But Protestants need to take heed of these worrying trends in Roman Catholicism. We are not exempt from falling into the trap of condemning the totality of colonialism, to include the spreading of the Gospel that came with colonizers. In his 1984 book, The Subversion of Christianity, Jacques Ellul warns of this trend among Evangelicals to denounce the Church’s history en toto:
We have to avoid two errors. The first is that of rejecting all of the church’s past, of scorning and condemning all it has done, of saying categorically, as is unceasingly said today in an abominable fashion, that the church means obscurantism. On this view Judeo-Christian thinking is the cause or origin of every modern evil, of state absolutism, of capitalist alienation, of universal deception and hypocrisy, of Oedipus complexes or guilt, of the subordination of women, of the enslaving of the Third World, of the spoliation of nature….All evils [on this view] derive from the Judeo-Christian faith, and alongside these fierce and simplistic accusations we find a glorification of the pure and cheerful pagan, of a human and liberal polytheism, of a spiritual infancy that Christianity has supposedly rendered abortive.
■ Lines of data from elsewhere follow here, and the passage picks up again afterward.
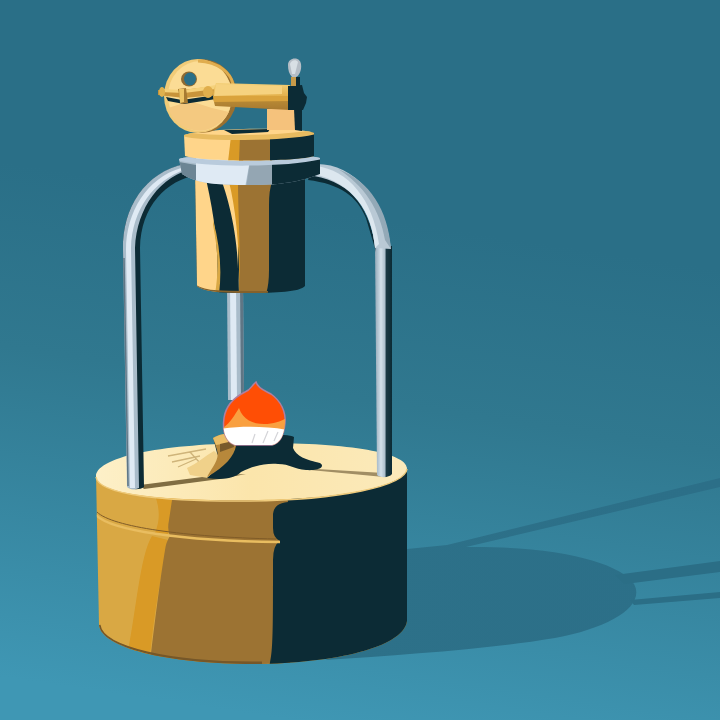
<!DOCTYPE html>
<html lang="en">
<head>
<meta charset="utf-8">
<title>Brass burner engine</title>
<style>
:root{
  --sky-top:#2a6f87; --sky-mid:#30788f; --sky-low:#3f97b4;
  --cast:#2b6e86; --dark:#0c2b35; --cream:#fbe9b4; --pale:#ffd58a;
  --gold:#d9a844; --amber:#d99a26; --brown:#9c7333;
  --steel:#a9bcca; --steel-light:#dfeaf4; --steel-dark:#5f7685;
  --flame:#ff4e05; --flame-mid:#f9a040; --wick:#fff;
}
html,body{margin:0;height:100%;overflow:hidden}
svg{display:block;width:720px;height:720px}
.dark{fill:var(--dark)} .cream{fill:var(--cream)} .pale{fill:var(--pale)}
.gold{fill:var(--gold)} .amber{fill:var(--amber)} .brown{fill:var(--brown)}
.cast{fill:var(--cast)}
.line{fill:none;stroke-linecap:butt}
</style>
</head>
<body>
<svg viewBox="0 0 720 720" role="img" aria-label="Brass engine on steel legs above a small burner flame">
  <defs>
    <linearGradient id="backdrop" x1=".55" y1="0" x2=".4" y2="1">
      <stop offset="0" stop-color="var(--sky-top)"/>
      <stop offset=".3" stop-color="var(--sky-top)"/>
      <stop offset=".55" stop-color="var(--sky-mid)"/>
      <stop offset="1" stop-color="var(--sky-low)"/>
    </linearGradient>
    <linearGradient id="pipe" x1="0" x2="1">
      <stop offset="0" stop-color="#94a9b8"/>
      <stop offset=".35" stop-color="#d3e0ea"/>
      <stop offset=".6" stop-color="#a9bcca"/>
      <stop offset=".64" stop-color="#1a3945"/>
      <stop offset="1" stop-color="#0c2b35"/>
    </linearGradient>
    <linearGradient id="cast-fade" x1="0" x2="1">
      <stop offset="0" stop-color="#2d7189"/>
      <stop offset="1" stop-color="#2c6f88"/>
    </linearGradient>
    <linearGradient id="lid" x1="0" x2="1">
      <stop offset="0" stop-color="#fdf0c8"/>
      <stop offset=".5" stop-color="#fbe5ab"/>
      <stop offset="1" stop-color="#fbeabb"/>
    </linearGradient>
    <linearGradient id="rod" x1="0" y1="0" x2="0" y2="1">
      <stop offset="0" stop-color="#f3cf78"/>
      <stop offset=".5" stop-color="#e3b04a"/>
      <stop offset=".62" stop-color="#b98a35"/>
      <stop offset="1" stop-color="#a87a30"/>
    </linearGradient>
    <clipPath id="base-clip"><path d="M96 474 L99 625C101 648 170 665 262 664C345 662 404 645 407 621V468Z"/></clipPath>
    <clipPath id="cylinder-clip"><path d="M195 172L197 286C205 293 230 293 250 293C275 293 300 292 305 286V172Z"/></clipPath>
    <clipPath id="cap-clip"><path d="M184 135C200 128 300 126 314 133V156C300 162 200 162 185 156Z"/></clipPath>
    <clipPath id="collar-clip"><path d="M179 159C200 152 300 153 320 158V174C304 180 288 185 250 185C215 185 195 183 182 174Z"/></clipPath>
    <clipPath id="flame-clip"><path id="flame-shape" d="M256 382C258 389 266 391 271 394C281 401 286 412 285 423C284 434 281 443 272 445H235C226 442 222 432 224 418C226 404 235 397 245 392C251 390 251 386 256 382Z"/></clipPath>
    <filter id="soften" x="-5%" y="-5%" width="110%" height="110%"><feGaussianBlur stdDeviation=".6"/></filter>
  </defs>

  <rect id="background" width="720" height="720" fill="url(#backdrop)"/>

  <g id="cast-shadow" class="cast" filter="url(#soften)">
    <path d="M407 549L447 545L720 478V487L466 547C560 546 620 563 634 584C646 606 610 628 555 638C490 649 400 655 325 660L380 640Z" fill="url(#cast-fade)"/>
    <path d="M615 575L720 561V572L625 584Z"/>
    <path d="M630 600L720 592V598L634 605Z"/>
  </g>

  <g id="subject" filter="url(#soften)">
    <g id="base">
      <g clip-path="url(#base-clip)">
        <rect class="gold" x="90" y="460" width="320" height="210"/>
        <path class="amber" d="M155 495H190C176 505 172 520 168 534L155 533C160 520 160 510 155 495ZM152 536L168 540C160 580 154 615 150 656L128 650C136 612 140 555 152 536Z"/>
        <path class="brown" d="M172 500H290V670H149C155 620 160 580 165 550Q166 542 170 536Q167 530 169 520Z"/>
        <path class="dark" d="M286 490L410 455V670H268C273 655 273 640 273 560Q273 545 280 541Q273 538 273 528V514Q274 503 288 502Z"/>
        <path class="line" d="M96 515C110 530 180 541 280 542" stroke="#e9bd60" stroke-width="2.5"/>
        <path class="line" d="M97 512C112 527 185 537 276 539" stroke="#805c28" stroke-width="1"/>
        <path class="line" d="M99 625C102 648 170 664 262 663" stroke="#765728" stroke-width="3"/>
      </g>
      <path id="lid-top" d="M96 476C98 455 170 444 250 443C345 442 406 452 407 468C407 486 340 500 250 500C160 501 96 494 96 476Z" fill="url(#lid)"/>
      <path class="line" d="M96 477C98 494 160 502 250 501C340 500 405 486 407 469" stroke="#efcb7c" stroke-width="1.5"/>
      <path d="M300 468L384 473V477L310 470Z" fill="#a18e64"/>
      <path d="M140 485L210 476L246 474L220 479L144 489Z" fill="#806d42"/>
      <path class="line" d="M168 456L206 449M172 462L200 456M178 467L196 459M190 452L200 463" stroke="#cfb47a" stroke-width="1.3"/>
      <path d="M187 468C198 463 205 456 214 451L222 458L208 478L190 475Z" fill="#f0d18a"/>
    </g>

    <g id="rear-leg">
      <path d="M227 285H243L244 400H228Z" fill="var(--steel)"/>
      <path d="M230 285H236L237 400H231Z" fill="var(--steel-light)"/>
      <path d="M240 285H243L244 400H241Z" fill="var(--steel-dark)"/>
    </g>

    <g id="burner">
      <path class="dark" d="M214 441C222 434 285 432 294 437L293 448C296 456 306 460 320 463C326 467 318 471 306 470C294 469 290 464 278 464C262 463 252 467 241 472C234 479 222 480 207 478C216 470 222 462 217 453Z"/>
      <path d="M213 438C222 433 231 433 239 434L236 446C234 456 226 466 207 477C212 467 220 460 217 450Z" fill="#b7883b"/>
      <path d="M213 438C219 434 226 433 232 434L228 443L216 445Z" fill="#e9bd66"/>
      <path d="M220 444L233 441L234 447L220 452Z" fill="#775a2b"/>
      <g id="flame">
        <use href="#flame-shape" fill="var(--flame)" stroke="#b07fa0" stroke-width="1.5"/>
        <g clip-path="url(#flame-clip)">
          <path d="M220 430C230 424 234 416 239 408C243 420 253 424 264 424C275 424 282 421 288 417V446H220Z" fill="var(--flame-mid)"/>
          <path d="M220 429C240 426 265 426 288 430V448H220Z" fill="var(--wick)"/>
          <path class="line" d="M252 443L255 434M263 443L268 431M274 441L278 432" stroke="#d4d4d8" stroke-width="1.2"/>
        </g>
      </g>
    </g>

    <g id="cylinder" clip-path="url(#cylinder-clip)">
      <rect class="dark" x="190" y="170" width="120" height="126"/>
      <path class="pale" d="M194 170H204C212 205 220 245 217 294H194Z"/>
      <path class="gold" d="M213 225C218 250 219 270 215 294H219C222 270 220 245 213 220Z"/>
      <path class="pale" d="M222 182H238V294C240 250 232 210 222 182Z"/>
      <path class="amber" d="M229 182H243V294H239C240 250 236 210 229 182Z"/>
      <path class="brown" d="M238 182H272Q269 190 269 205V270Q269 285 266 294H239C241 250 238 215 238 182Z"/>
      <path class="line" d="M196 286C206 293 230 292 268 292" stroke="#84612b" stroke-width="2"/>
    </g>

    <g id="left-leg">
      <path d="M123 250C122 210 143 174 184 164L198 168V175C166 180 141 206 140 248L144 487C140 490 132 490 128 487Z" class="dark"/>
      <path d="M123 250C122 208 145 172 185 164L195 168C160 176 137 207 135 248L139 488C135 490 130 490 127 487Z" fill="var(--steel)"/>
      <path d="M126 250C126 212 147 178 181 168L186 169C153 181 132 210 131 248L135 488H130Z" fill="var(--steel-light)"/>
      <path class="line" d="M124 258L128 486" stroke="var(--steel-dark)" stroke-width="1.5"/>
    </g>

    <g id="right-leg">
      <path d="M375 246L392 246V474C389 478 380 478 377 475Z" fill="url(#pipe)"/>
      <path class="dark" d="M312 168C338 180 365 195 374 240L376 252L366 218C357 196 340 184 308 180Z"/>
      <path d="M314 164C352 162 386 198 391 249L375 248C372 211 353 183 314 176Z" fill="#b9c9d5"/>
      <path d="M316 166C348 170 373 199 379 244L375 248C372 211 353 183 314 174Z" fill="#dce7ef"/>
      <path d="M338 169C370 181 388 210 391 249L385 240C380 210 364 185 338 169Z" fill="#93a9b7"/>
    </g>

    <g id="collar" clip-path="url(#collar-clip)">
      <rect x="176" y="150" width="148" height="38" fill="var(--steel)"/>
      <path d="M196 158L250 160L245 188H196Z" fill="var(--steel-light)"/>
      <path d="M250 162L274 160V188H246Z" fill="#94a6b3"/>
      <path class="dark" d="M272 164C292 163 308 161 320 158V190H272Z"/>
      <path d="M179 162L196 165V183L180 176Z" fill="#6c8594"/>
      <path class="line" d="M179 158C205 165 285 165 320 157" stroke="#b9cbdc" stroke-width="5"/>
    </g>

    <g id="cap">
      <g clip-path="url(#cap-clip)">
        <rect class="pale" x="180" y="125" width="140" height="40"/>
        <path class="amber" d="M231 136H246L243 162H228Z"/>
        <path class="brown" d="M240 136H272V162H239Z"/>
        <path class="dark" d="M270 138Q272 135 280 135L315 132V162H270Z"/>
        <path class="line" d="M184 134C200 139 285 139 314 132" stroke="#e8bb60" stroke-width="5"/>
        <path class="dark" d="M224 130L270 129L268 132L232 134Z"/>
      </g>
    </g>

    <g id="flywheel">
      <ellipse cx="201" cy="96" rx="36" ry="37" fill="#9a7030"/>
      <ellipse cx="198" cy="96" rx="34" ry="37" fill="#f1cb78"/>
      <ellipse cx="200" cy="96" rx="32" ry="35" fill="#fbdc95"/>
      <path d="M168 108C174 126 192 133 206 130C216 127 224 121 229 112L212 108L190 101Z" fill="#f4c980"/>
      <ellipse cx="189" cy="79" rx="8" ry="7.5" fill="#8d6a32"/>
      <ellipse cx="190" cy="79" rx="6" ry="6.5" fill="#2a6f87"/>
      <path class="line" d="M198 61C220 62 231 74 233 84" stroke="#e0ad4e" stroke-width="3"/>
    </g>

    <g id="crank">
      <path class="dark" d="M166 97L182 100L216 95V99L184 104L168 101Z"/>
      <path d="M158 90L182 90L216 86V95L184 98L158 95Z" fill="#c8943b"/>
      <path d="M160 89L184 90L216 85V89L184 93L160 92Z" fill="#f5d27c"/>
      <ellipse cx="162" cy="92" rx="3" ry="5" fill="#dfb14f"/>
      <path d="M178 89L186 88L188 103L181 104Z" fill="#a77b32"/>
      <path d="M179 89L184 89L184 102L180 103Z" fill="#edc567"/>
      <ellipse cx="208" cy="92" rx="5" ry="6" fill="#e0ae4c"/>
    </g>

    <g id="piston">
      <path d="M267 109L301 108V130H267Z" fill="#f5c27c"/>
      <path class="dark" d="M294 109L302 107V131L295 130Z"/>
      <path d="M216 83L290 85Q300 97 290 110L215 106Q211 94 216 83Z" fill="url(#rod)"/>
      <path d="M216 84L282 86V94L214 96Z" fill="#f6d27f"/>
      <path d="M213 96L288 96V101L214 102Z" fill="#daa33c"/>
      <path class="dark" d="M288 86L302 85L304 93L307 97L306 103L303 110L288 110Z"/>
      <path d="M291 77H299V86H291Z" fill="#c79a49"/>
      <path class="dark" d="M296 77H300V87H296Z"/>
      <path d="M288 65C288 57 300 56 301 64C302 70 299 76 296 77H292C289 74 288 70 288 65Z" fill="#b6bec6"/>
      <path d="M290 64C291 60 296 59 298 62L295 74H292Z" fill="#d8dfe4"/>
    </g>
  </g>
</svg>
</body>
</html>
The movies reviewed here are great films because they do not perpetuate this vicious mischaracterization of the Church’s missionary history. At the same time, they do not candy coat or whitewash the ugliness and partial complicity in colonial crimes, which would be the second error. In sum, they present history with a ring of truth. But within the din is the clarion call of the Gospel of Jesus Christ.